Blogger Sandy Cryder shares her adventures with her very first flock of chickens.
The four Buff Orpington hens in my first flock were beautiful! Large bodied; warm, golden, buff colored feathers; heavy, feathered breasts; full, downy Fluffs; Red wattles and single combs. They lay large, brown eggs starting between 5-7 months of age. Buffs are winter hardy and are raised for both meat and eggs. I chose this breed because I wanted winter-hardy layers who would be good-tempered, docile pets.
When I read the description of Buff Orpingtons I immediately thought “here’s my first choice breed!” And they lived up to all the good qualities described. I was able to train them to eat from my hand, they were fairly easy to handle, and they laid year-round, except… when they went broody! I missed or overlooked this section of the breed description: they make excellent brooders and mothers.
Here is what fellow blogger Claire Woods has to say about broodiness:
“A broody hen is a hen which wants their eggs to hatch. She will sit on top of her eggs (and others which she’s stolen) all day long in attempt to hatch them. Clearly, if there is no rooster involved then the eggs won’t be fertile and she can sit on top of the eggs for the rest of her life but they still won’t hatch! There is no exact science to exactly what makes a hen go broody- it’s a combination of their hormones, instinct and maturity”
And so, once the pullets grew up and began laying, they started to go broody on a regular basis. This cut down on egg production for a couple of reasons. First, because I had such a small flock, there was only one nesting box in our small coop and ‘Broody’ defended it, trying to keep others from using it. Second, with one hen out of production, we were down to three layers who, on average, were laying 4-5 eggs per week.
As time went by, their periods of broodiness became longer, and two were often broody at the same time. Researching methods to break broody hens filled my spare time! There are many suggested methods:
- Traditional farmers’ method: soak the hen in the rain barrel a couple of times a day. (I used a wash tub; this method did not work.)
- Remove eggs frequently throughout the day (No impact on broodiness)
- Put ice packs in the nest (No results)
- Close the coop and do not allow access (This resulted in the non-broody hens laying eggs in random spots around the yard.)
- Isolate the hen in a cage with no bedding (Like jail for chickens; this did not work.)
A couple of these techniques use chilling to lower the hen’s body temperature. However, research has shown that a broody hen’s body temperature is not significantly different from hens that are laying.
Help Broody Hens Stay Healthy
One of the significant impacts of brooding for long periods of time is that broody hens do not take care of their basic needs. They do not eat enough; they don’t exercise; and, most significantly for me, they don’t dust bathe.

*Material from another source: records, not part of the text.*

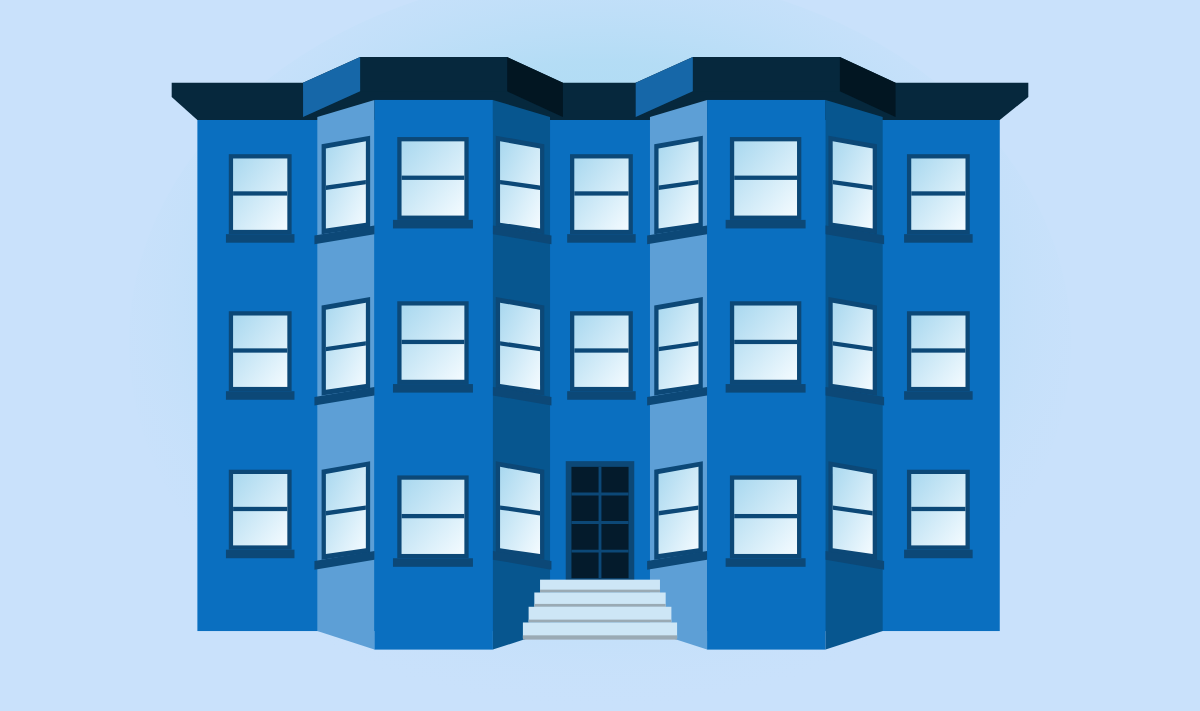
<!DOCTYPE html>
<html lang="en">
<head>
<meta charset="utf-8">
<title>Blue Rowhouse</title>
<style>
  :root {
    --sky: #c9e1fb;
    --glow: #9fd8ef;
    --wall: #0a6fc0;
    --wall-light: #5d9fd6;
    --wall-dark: #07568f;
    --cornice: #06283d;
    --cornice-edge: #1667a8;
    --cornice-dark: #021622;
    --frame: #0c4877;
    --glass-top: #a9d8ef;
    --glass-bottom: #f4fbff;
    --door: #041b2c;
    --step: #cde6f6;
    --step-edge: #9aaab4;
  }
  html, body { margin: 0; padding: 0; overflow: hidden; background: var(--sky); }
  .artboard { display: block; width: 1200px; height: 711px; }
</style>
</head>
<body>
<svg class="artboard" viewBox="0 0 840 498" xmlns="http://www.w3.org/2000/svg" role="img" aria-label="Three-storey blue townhouse with two bay fronts">
  <defs>
    <radialGradient id="backdrop-glow" cx="50%" cy="45%" r="55%">
      <stop offset="0" stop-color="var(--glow)"/>
      <stop offset="0.6" stop-color="var(--glow)" stop-opacity="0.5"/>
      <stop offset="1" stop-color="var(--sky)" stop-opacity="0"/>
    </radialGradient>
    <linearGradient id="glass" x1="0" y1="0" x2="1" y2="1">
      <stop offset="0" stop-color="var(--glass-top)"/>
      <stop offset="1" stop-color="var(--glass-bottom)"/>
    </linearGradient>

    <g id="window-wide">
      <rect x="-3" y="-3" width="50" height="58" fill="var(--frame)"/>
      <rect x="0" y="0" width="44" height="52" fill="url(#glass)"/>
      <rect x="0" y="24" width="44" height="3" fill="var(--frame)"/>
      <rect x="-6" y="55" width="56" height="6" fill="var(--frame)"/>
    </g>
    <g id="window-narrow">
      <rect x="-3" y="-3" width="44" height="56" fill="var(--frame)"/>
      <rect x="0" y="0" width="38" height="50" fill="url(#glass)"/>
      <rect x="0" y="23" width="38" height="3" fill="var(--frame)"/>
      <rect x="-5" y="53" width="48" height="6" fill="var(--frame)"/>
    </g>
    <g id="window-bay-left">
      <polygon points="225,101 259,95 259,159 225,164" fill="var(--frame)"/>
      <polygon points="228,104 256,99 256,156 228,160" fill="url(#glass)"/>
      <polygon points="228,130 256,126 256,129 228,133" fill="var(--frame)"/>
      <polygon points="220,165 262,158 262,164 220,171" fill="var(--frame)"/>
    </g>
    <g id="window-bay-right">
      <polygon points="347,95 381,101 381,164 347,159" fill="var(--frame)"/>
      <polygon points="350,99 378,104 378,160 350,156" fill="url(#glass)"/>
      <polygon points="350,126 378,130 378,133 350,129" fill="var(--frame)"/>
      <polygon points="345,158 386,165 386,171 345,164" fill="var(--frame)"/>
    </g>

    <g id="bay">
      <polygon points="222,82 262,70 262,455 222,442" fill="var(--wall-light)"/>
      <rect x="262" y="70" width="83" height="385" fill="var(--wall)"/>
      <polygon points="345,70 385,82 385,442 345,455" fill="var(--wall-dark)"/>
      <polygon points="212,58 252,40 355,40 394,58 394,82 355,64 252,64 212,82" fill="var(--cornice)"/>
      <polygon points="212,58 252,40 252,64 212,82" fill="var(--cornice-edge)"/>
      <polygon points="355,40 394,58 394,82 355,64" fill="var(--cornice-dark)"/>
      <g class="bay-windows">
        <use href="#window-bay-left"/>
        <use href="#window-bay-left" y="113"/>
        <use href="#window-bay-left" y="228"/>
        <use href="#window-bay-right"/>
        <use href="#window-bay-right" y="113"/>
        <use href="#window-bay-right" y="228"/>
        <use href="#window-wide" x="281" y="99"/>
        <use href="#window-wide" x="281" y="214"/>
        <use href="#window-wide" x="281" y="336"/>
      </g>
    </g>
  </defs>

  <rect class="backdrop" width="840" height="498" fill="var(--sky)"/>
  <ellipse class="backdrop-glow" cx="420" cy="240" rx="330" ry="260" fill="url(#backdrop-glow)"/>

  <g class="townhouse">
    <rect class="facade" x="138" y="82" width="562" height="360" fill="var(--wall)"/>
    <polygon class="roof-cornice" points="120,58 720,58 720,68 700,84 138,84 120,68" fill="var(--cornice)"/>

    <use href="#bay"/>
    <use href="#bay" x="233"/>

    <g class="flat-windows">
      <use href="#window-narrow" x="163" y="111"/>
      <use href="#window-narrow" x="163" y="221"/>
      <use href="#window-narrow" x="163" y="332"/>
      <use href="#window-narrow" x="402" y="111"/>
      <use href="#window-narrow" x="402" y="221"/>
      <use href="#window-narrow" x="638" y="111"/>
      <use href="#window-narrow" x="638" y="221"/>
      <use href="#window-narrow" x="638" y="332"/>
    </g>

    <g class="front-door">
      <rect x="396" y="323" width="48" height="84" fill="var(--frame)"/>
      <rect x="400" y="327" width="40" height="78" fill="var(--door)"/>
      <path d="M400 346H440M400 366H440M400 386H440M420 327V405" stroke="var(--frame)" stroke-width="2"/>
    </g>

    <g class="front-steps">
      <rect x="378" y="406" width="84" height="9" fill="var(--step)"/>
      <rect x="378" y="413" width="84" height="2" fill="var(--step-edge)"/>
      <rect x="374" y="415" width="92" height="10" fill="var(--step)"/>
      <rect x="374" y="423" width="92" height="2" fill="var(--step-edge)"/>
      <rect x="370" y="425" width="100" height="11" fill="var(--step)"/>
      <rect x="370" y="434" width="100" height="2" fill="var(--step-edge)"/>
      <rect x="366" y="436" width="108" height="11" fill="var(--step)"/>
      <rect x="366" y="445" width="108" height="3" fill="var(--step-edge)"/>
    </g>
  </g>
</svg>
</body>
</html>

The periods of broodiness in one of my Buffs extended from days to weeks, and soon her fluff looked like she had been sitting in a pile of dirt. When I carefully examined her, I was horrified to see little, tiny black specs all over her AND strange, hard white clusters around the base of her feathers. Internet research gave me the answer: the hen had both black mites and poultry lice.

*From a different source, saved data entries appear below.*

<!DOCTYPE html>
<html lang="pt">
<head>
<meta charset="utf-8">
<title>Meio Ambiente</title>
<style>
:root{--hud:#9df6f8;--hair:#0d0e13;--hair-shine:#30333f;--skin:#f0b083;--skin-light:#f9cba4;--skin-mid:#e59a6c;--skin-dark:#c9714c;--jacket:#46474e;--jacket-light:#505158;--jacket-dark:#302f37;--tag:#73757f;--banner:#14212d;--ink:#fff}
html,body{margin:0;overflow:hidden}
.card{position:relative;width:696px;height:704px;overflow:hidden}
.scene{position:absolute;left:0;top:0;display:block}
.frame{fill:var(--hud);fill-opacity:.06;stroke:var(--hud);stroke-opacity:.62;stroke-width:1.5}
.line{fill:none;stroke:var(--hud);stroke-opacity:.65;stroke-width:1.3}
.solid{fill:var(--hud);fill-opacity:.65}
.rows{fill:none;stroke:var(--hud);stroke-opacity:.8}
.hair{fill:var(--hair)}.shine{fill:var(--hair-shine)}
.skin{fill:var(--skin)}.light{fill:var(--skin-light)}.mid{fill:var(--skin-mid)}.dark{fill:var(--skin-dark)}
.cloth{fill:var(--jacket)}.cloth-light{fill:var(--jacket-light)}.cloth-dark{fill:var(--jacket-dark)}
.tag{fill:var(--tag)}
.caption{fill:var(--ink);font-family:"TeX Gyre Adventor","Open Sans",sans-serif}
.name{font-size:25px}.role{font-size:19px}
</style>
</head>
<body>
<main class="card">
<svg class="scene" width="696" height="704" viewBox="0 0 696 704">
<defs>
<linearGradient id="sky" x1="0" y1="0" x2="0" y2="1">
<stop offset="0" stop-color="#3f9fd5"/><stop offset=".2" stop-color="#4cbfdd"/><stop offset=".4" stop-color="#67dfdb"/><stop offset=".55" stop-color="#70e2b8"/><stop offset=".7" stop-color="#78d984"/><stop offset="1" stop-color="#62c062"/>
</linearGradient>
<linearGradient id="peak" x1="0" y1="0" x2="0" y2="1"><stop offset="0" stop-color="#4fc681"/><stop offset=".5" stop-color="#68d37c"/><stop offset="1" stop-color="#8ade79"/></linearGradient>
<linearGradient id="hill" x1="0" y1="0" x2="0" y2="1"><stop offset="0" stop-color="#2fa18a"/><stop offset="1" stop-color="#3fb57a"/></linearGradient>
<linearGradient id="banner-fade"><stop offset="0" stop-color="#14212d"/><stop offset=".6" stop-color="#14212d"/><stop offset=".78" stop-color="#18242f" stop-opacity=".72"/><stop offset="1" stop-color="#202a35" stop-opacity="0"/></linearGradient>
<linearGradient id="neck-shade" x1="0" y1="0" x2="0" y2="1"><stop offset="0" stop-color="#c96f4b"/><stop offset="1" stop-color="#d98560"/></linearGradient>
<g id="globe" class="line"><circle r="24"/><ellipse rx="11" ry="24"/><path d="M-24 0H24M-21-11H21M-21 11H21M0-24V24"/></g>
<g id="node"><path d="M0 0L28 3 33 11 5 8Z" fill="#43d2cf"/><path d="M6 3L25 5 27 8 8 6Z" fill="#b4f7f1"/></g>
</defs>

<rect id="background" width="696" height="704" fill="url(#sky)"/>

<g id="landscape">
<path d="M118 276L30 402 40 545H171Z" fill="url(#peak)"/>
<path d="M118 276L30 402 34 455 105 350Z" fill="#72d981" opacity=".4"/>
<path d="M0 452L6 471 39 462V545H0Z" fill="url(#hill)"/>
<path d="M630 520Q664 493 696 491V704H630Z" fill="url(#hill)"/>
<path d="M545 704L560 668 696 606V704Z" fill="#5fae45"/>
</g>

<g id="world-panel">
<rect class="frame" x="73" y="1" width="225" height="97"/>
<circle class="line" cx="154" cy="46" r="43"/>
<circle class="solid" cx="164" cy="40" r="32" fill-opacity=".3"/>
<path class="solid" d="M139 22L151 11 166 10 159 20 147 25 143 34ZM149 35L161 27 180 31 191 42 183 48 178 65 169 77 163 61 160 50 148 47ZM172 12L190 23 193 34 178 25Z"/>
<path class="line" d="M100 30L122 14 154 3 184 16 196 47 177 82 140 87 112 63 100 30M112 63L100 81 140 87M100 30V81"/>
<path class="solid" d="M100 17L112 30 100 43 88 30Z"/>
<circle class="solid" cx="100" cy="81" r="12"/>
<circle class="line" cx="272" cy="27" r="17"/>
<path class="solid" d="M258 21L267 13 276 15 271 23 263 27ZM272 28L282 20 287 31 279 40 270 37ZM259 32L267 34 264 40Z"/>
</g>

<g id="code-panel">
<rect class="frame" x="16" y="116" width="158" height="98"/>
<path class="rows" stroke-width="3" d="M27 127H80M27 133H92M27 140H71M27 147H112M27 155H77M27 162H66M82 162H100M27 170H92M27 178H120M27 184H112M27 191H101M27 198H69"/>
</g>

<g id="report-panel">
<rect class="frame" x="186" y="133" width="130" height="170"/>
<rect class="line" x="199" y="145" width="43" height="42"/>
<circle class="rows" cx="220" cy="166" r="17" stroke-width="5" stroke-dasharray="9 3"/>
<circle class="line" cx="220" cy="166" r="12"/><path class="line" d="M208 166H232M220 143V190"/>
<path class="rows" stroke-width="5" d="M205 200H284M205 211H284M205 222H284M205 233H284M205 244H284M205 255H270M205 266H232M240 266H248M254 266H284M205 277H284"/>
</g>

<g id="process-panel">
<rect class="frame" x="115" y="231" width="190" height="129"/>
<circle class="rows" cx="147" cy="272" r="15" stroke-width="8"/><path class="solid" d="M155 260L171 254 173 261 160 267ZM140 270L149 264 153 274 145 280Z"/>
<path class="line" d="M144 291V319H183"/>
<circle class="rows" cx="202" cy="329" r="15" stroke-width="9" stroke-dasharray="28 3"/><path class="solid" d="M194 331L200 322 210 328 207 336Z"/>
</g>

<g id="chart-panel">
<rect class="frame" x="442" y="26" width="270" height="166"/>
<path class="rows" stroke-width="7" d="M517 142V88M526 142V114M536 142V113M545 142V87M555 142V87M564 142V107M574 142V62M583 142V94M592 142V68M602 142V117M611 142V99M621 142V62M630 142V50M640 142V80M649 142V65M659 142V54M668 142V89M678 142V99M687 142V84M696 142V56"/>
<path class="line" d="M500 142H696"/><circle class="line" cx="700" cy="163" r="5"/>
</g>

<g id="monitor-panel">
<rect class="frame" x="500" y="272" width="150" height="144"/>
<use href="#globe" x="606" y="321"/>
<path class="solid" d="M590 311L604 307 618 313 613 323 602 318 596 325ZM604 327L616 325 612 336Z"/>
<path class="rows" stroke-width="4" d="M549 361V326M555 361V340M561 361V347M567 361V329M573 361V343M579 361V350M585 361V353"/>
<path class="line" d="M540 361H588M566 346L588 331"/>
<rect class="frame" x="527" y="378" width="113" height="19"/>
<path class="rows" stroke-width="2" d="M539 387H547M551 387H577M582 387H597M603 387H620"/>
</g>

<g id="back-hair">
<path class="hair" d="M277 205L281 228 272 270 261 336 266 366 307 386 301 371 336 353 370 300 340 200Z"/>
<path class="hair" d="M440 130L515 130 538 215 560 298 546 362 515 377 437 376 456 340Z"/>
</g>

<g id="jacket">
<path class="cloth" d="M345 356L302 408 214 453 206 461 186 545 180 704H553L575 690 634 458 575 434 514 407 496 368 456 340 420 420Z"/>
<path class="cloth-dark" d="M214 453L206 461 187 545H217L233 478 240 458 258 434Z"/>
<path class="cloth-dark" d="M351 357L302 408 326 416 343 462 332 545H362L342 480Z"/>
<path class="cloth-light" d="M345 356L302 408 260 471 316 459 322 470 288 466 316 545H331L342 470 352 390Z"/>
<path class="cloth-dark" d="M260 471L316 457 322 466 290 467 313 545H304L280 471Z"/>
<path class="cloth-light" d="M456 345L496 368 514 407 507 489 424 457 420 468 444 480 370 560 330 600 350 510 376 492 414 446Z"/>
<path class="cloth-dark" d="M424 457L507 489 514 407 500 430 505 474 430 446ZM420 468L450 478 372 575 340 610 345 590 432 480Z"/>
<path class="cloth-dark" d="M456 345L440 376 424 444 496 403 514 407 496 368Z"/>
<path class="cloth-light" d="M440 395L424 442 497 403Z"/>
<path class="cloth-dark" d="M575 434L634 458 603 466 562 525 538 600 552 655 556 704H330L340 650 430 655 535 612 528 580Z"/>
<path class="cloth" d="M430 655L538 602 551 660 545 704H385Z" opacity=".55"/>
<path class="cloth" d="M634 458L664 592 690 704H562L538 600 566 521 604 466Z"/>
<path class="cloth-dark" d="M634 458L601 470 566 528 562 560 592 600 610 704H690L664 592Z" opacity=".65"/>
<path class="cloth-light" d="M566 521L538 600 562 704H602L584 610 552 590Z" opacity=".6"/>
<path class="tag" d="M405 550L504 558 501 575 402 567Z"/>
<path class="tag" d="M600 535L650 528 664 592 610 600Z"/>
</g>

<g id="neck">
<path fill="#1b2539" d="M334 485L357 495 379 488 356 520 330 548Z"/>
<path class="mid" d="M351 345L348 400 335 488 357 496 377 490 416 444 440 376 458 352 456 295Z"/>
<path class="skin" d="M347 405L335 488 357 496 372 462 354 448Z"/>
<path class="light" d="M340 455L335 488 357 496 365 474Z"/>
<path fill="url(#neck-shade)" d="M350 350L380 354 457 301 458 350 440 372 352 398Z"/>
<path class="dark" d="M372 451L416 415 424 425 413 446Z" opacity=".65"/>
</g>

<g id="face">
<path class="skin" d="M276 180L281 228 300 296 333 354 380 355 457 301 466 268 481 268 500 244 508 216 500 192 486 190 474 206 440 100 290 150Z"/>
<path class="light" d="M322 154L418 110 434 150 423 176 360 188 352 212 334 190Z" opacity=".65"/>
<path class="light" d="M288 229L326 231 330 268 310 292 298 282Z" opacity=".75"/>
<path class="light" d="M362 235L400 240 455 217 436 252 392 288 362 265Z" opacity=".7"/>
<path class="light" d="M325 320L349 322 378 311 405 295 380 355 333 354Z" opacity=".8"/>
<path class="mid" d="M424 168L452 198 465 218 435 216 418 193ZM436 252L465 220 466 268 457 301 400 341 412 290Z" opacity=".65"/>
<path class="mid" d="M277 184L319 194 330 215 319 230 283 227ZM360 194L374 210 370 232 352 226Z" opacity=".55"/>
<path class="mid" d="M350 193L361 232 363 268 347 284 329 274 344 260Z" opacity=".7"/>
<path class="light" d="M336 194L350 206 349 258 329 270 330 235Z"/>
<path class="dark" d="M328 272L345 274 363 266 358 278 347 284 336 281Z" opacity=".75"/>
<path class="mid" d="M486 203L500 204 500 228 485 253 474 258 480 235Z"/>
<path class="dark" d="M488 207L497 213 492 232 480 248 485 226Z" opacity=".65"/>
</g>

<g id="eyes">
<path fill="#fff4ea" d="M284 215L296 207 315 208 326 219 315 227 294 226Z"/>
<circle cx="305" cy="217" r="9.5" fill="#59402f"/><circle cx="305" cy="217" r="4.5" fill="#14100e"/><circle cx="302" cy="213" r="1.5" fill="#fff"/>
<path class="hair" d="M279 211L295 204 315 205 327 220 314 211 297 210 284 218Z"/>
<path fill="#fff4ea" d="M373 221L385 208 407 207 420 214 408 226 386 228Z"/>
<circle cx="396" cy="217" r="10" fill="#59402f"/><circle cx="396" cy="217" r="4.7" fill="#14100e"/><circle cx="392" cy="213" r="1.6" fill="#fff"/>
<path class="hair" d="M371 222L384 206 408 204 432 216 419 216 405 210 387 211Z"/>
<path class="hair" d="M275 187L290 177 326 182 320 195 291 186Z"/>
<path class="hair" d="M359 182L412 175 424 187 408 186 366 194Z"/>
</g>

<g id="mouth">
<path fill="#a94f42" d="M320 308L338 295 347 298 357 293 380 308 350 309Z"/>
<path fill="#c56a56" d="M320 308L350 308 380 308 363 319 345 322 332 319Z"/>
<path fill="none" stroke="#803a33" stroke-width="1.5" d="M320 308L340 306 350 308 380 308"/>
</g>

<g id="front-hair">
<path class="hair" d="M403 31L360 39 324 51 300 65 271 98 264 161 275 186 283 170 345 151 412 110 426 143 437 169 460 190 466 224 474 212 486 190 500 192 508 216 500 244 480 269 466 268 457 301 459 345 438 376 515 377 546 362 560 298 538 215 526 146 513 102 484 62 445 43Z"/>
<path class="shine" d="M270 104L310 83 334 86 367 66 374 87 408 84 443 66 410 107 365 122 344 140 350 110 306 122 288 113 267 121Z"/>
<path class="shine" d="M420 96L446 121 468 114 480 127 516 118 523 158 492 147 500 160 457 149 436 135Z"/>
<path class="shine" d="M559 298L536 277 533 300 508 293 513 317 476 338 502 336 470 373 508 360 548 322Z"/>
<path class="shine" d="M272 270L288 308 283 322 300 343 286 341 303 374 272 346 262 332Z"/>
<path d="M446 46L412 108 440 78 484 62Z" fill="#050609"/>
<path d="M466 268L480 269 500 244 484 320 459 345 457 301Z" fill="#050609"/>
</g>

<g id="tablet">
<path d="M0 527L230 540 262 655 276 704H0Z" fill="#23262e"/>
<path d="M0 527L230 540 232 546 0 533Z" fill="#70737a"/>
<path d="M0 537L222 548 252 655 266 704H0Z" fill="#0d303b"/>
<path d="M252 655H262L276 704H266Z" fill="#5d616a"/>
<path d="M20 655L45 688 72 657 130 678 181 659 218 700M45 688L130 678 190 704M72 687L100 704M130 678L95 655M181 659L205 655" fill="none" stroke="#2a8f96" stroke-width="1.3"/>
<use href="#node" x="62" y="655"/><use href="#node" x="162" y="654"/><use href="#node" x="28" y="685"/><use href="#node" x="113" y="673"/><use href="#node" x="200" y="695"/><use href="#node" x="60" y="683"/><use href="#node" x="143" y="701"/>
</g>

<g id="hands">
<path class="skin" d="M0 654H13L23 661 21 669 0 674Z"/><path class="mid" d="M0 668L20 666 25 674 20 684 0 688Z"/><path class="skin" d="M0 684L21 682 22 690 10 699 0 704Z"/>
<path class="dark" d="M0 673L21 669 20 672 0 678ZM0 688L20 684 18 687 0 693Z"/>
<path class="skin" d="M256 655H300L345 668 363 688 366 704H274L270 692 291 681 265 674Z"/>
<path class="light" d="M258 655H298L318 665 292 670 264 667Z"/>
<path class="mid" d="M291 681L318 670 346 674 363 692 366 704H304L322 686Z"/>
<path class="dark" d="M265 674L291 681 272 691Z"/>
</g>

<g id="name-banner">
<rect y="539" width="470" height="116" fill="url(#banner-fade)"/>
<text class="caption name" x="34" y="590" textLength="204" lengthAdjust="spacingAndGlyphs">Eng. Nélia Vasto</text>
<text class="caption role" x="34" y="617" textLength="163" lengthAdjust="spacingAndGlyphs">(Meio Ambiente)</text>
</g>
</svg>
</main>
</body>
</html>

Prevention is very important to avoid this terrible problem! Keep your coop clean and dry, set it up so that wild birds and rats don’t have access, and provide adequate dust bathing access to your hens.
Once the infestation has hit your birds, there are lots and lots of suggestions on the internet that profess to be the best method to end it. I tried them all:
- Dust them with diatomaceous earth (semi-effective)
- Bath them and blow them dry (The hens loved the blow drying but ultimately, this didn’t work)
- Dust them with powdered sulfur (brimstone) (My favorite method and the one that actually did work.)
Sandy Cryder is a Central Ohio transplant, happily living in Lauraville, a neighborhood in Northeast Baltimore, MD. A descendant of generations of farmers (including her paternal grandparents), Sandy takes great delight in keeping a flock of chickens in the backyard. When not tending to her chickens, she is busy shape note singing, learning Spanish, reading, writing, drawing and knitting. You can follow her through her website or Instagram.